Objectives-This report presents, for the first time, data on cause of fetal death by selected characteristics such as maternal age, Hispanic origin and race, fetal sex, period of gestation, and birthweight. Methods-Descriptive tabulations of data collected on the 2003 U.S. Standard Report of Fetal Death are presented for fetal deaths occurring at 20 weeks of gestation or more in a reporting area of 35 states, New York City, and the District of Columbia. This area represents 66% of fetal deaths in the United States. Causes of death are processed in accordance with the International Statistical Classification of Diseases and Related Health Problems, Tenth Revision. Final data for 2014 are reported. Results-Five selected causes account for about 90% of fetal deaths in the reporting area: Fetal death of unspecified cause; Fetus affected by complications of placenta, cord and membranes; Fetus affected by maternal complications of pregnancy; Congenital malformations, deformations and chromosomal abnormalities; and Fetus affected by maternal conditions that may be unrelated to present pregnancy. Conclusions-Cause-of-fetal-death data reported on vital records are not subject to tightly controlled study protocols, but they provide data for a larger proportion of the country than other studies. While there was limited variation among the selected causes across the maternal and fetal characteristics examined, many variations observed are consistent with associations that have been documented in research literature.
Keywords: fetal mortality • initiating cause of death • selected cause of death • National Vital Statistics System..
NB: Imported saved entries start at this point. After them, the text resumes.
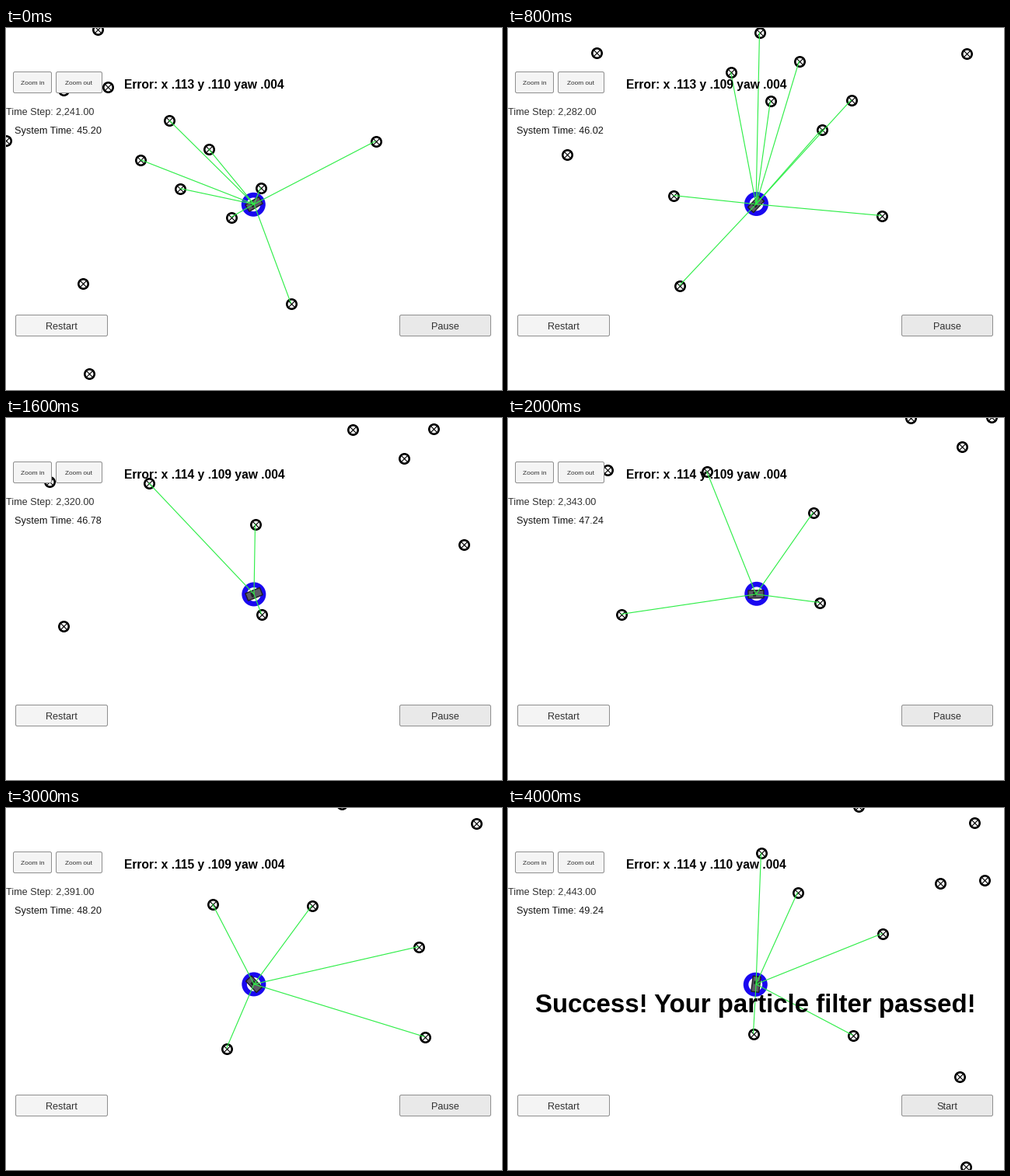
A matplotlib script that plays this animation: 638x466 px, repeating every 7.6 s.

```python
import numpy as np
import matplotlib.pyplot as plt
from matplotlib.animation import FuncAnimation
from matplotlib.collections import LineCollection
from matplotlib.patches import Circle, FancyBboxPatch, Rectangle
from matplotlib.transforms import Affine2D
from numpy.polynomial import polynomial as poly

W, H, DPI = 638, 466, 64
FRAMES, INTERVAL, LAST = 38, 200, 20
CENTER = np.array([319, 226.8])
SENSOR_RANGE = 235
START_STEP, START_TIME, DT = 2241, 45.2, 0.02
PX = 72 / DPI  # points per pixel

plt.rcParams["font.family"] = "Liberation Sans"

# Map: a square of four landmarks plus the scattered ones
quarter = np.radians(81 + 90 * np.arange(4))
square = np.column_stack([217 + 45 * np.cos(quarter),
                          163 + 45 * np.sin(quarter)])
scattered = [
    (118, 2), (131, 76), (74, 80), (0, 145), (328, 206), (290, 244),
    (476, 146), (367, 355), (99, 329), (107, 445), (-38, 276), (-166, 274),
    (-148, 460), (-109, 92), (-156, 41), (-31, -19),
]
LANDMARKS = np.round(np.vstack([square, scattered])) - 0.5

# Key points of the drive: tick, steps done, scroll of the map
KEYS = np.array([
    (0, 0, 0, 0), (4, 41, 114, -112.6), (6, 64, 177, -168),
    (10, 102, 294, -207), (13, 134, 392, -182), (17, 173, 472, -83),
    (20, 202, 482, 17.4),
])


def pace(tick):
    """Even progress, with a double-length tick every 3.5 ticks."""
    return tick + np.floor((tick + 1.5) / 3.5)


ticks = np.arange(LAST + 1)
steps = np.round(np.interp(pace(ticks), pace(KEYS[:, 0]), KEYS[:, 1]))

# One smooth curve through the key points; the car drives against the scroll
span = KEYS[-1, 1]
curve = poly.polyfit(KEYS[:, 1] / span, KEYS[:, 2:], len(KEYS) - 1)
scroll = np.round(poly.polyval(steps / span, curve)).T
vx, vy = -poly.polyval(steps / span, poly.polyder(curve))
heading = np.arctan2(vy, vx)

fig = plt.figure(figsize=(W / DPI, H / DPI), dpi=DPI, facecolor="white")
ax = fig.add_axes([0, 0, 1, 1])
ax.set_xlim(0, W)
ax.set_ylim(H, 0)
ax.axis("off")


def label(x, y, text, size, color="black", **kw):
    return ax.text(x, y, text, fontsize=size * PX, color=color, zorder=12, **kw)


def button(x0, y0, x1, y1, text, size, fill="#f4f4f4"):
    ax.add_patch(FancyBboxPatch(
        (x0 + 0.5, y0 + 0.5), x1 - x0 - 1, y1 - y0 - 1,
        boxstyle="round,pad=0,rounding_size=2",
        fc=fill, ec="#8f8f8f", lw=PX, zorder=10))
    base = (y0 + y1) / 2 + size * 0.36
    return label((x0 + x1) / 2, base, text, size, "#323232", ha="center")


def markers(shape, size, width):
    return ax.plot([], [], ls="", marker=shape, ms=size * PX, mew=width * PX,
                   mfc="none", mec="black", zorder=2)[0]


rings, crosses = markers("o", 12.4, 2.6), markers("x", 8, 1.1)

# Estimate ring, car and sensor beams
estimate = ax.add_patch(Circle(CENTER, 12.2, fc="white", ec="#1a08f0",
                               lw=6.6 * PX, zorder=4))
car = [ax.add_patch(Rectangle((-10, -5), 20, 10, fc="#5c5c66", ec="#1c1c24",
                              lw=1.4 * PX, zorder=5)),
       ax.add_patch(Rectangle((0, -3), 4, 6, fc="#24242c", zorder=5))]
beams = ax.add_collection(LineCollection([], colors="#2fee48",
                                         linewidths=1.15 * PX, zorder=6))

button(9, 56, 59, 84, "Zoom in", 8.4)
button(64, 56, 124, 84, "Zoom out", 8.2)
button(12, 369, 131, 397, "Restart", 12.6)
run_label = button(506, 369, 624, 397, "Pause", 12.6, "#e9e9e9")

step_text = label(-0.3, 111.7, "", 12.6, "#323232")
time_text = label(11, 135.6, "", 12.6, "#161616")
error_text = label(151.6, 77.8, "", 15.65, weight="bold")
success = label(318.5, 263.2, "Success! Your particle filter passed!", 33,
                weight="bold", ha="center")


def errors(i):
    x = 113.9 + 0.75 * np.cos(2 * np.pi * (i - 16.6) / 26)
    y = 109 + ((i - 8.5) / 11) ** 2
    return f"Error: x .{x:.0f} y .{y:.0f} yaw .004"


def update(frame):
    i = min(frame, LAST)
    pts = LANDMARKS + scroll[i]
    rings.set_data(*pts.T)
    crosses.set_data(*pts.T)

    near = pts[np.hypot(*(pts - CENTER).T) < SENSOR_RANGE]
    beams.set_segments([(CENTER, p) for p in near])

    wobble = np.cos(2 * np.pi * (i - 17) / 7)
    estimate.center = CENTER + wobble * np.array([0.8, -0.5])
    pose = Affine2D().rotate(heading[i]).translate(*CENTER)
    for part in car:
        part.set_transform(pose + ax.transData)

    step_text.set_text(f"Time Step: {START_STEP + steps[i]:,.2f}")
    time_text.set_text(f"System Time: {START_TIME + DT * steps[i]:.2f}")
    error_text.set_text(errors(i))

    done = i == LAST
    success.set_visible(done)
    run_label.set_text("Start" if done else "Pause")
    return []


anim = FuncAnimation(fig, update, frames=FRAMES, interval=INTERVAL,
                     init_func=lambda: update(0), repeat=True, repeat_delay=0)
plt.show()
```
All material appearing in this report is in the public domain and may be reproduced or copied without permission; citation as to source, however, is appreciated.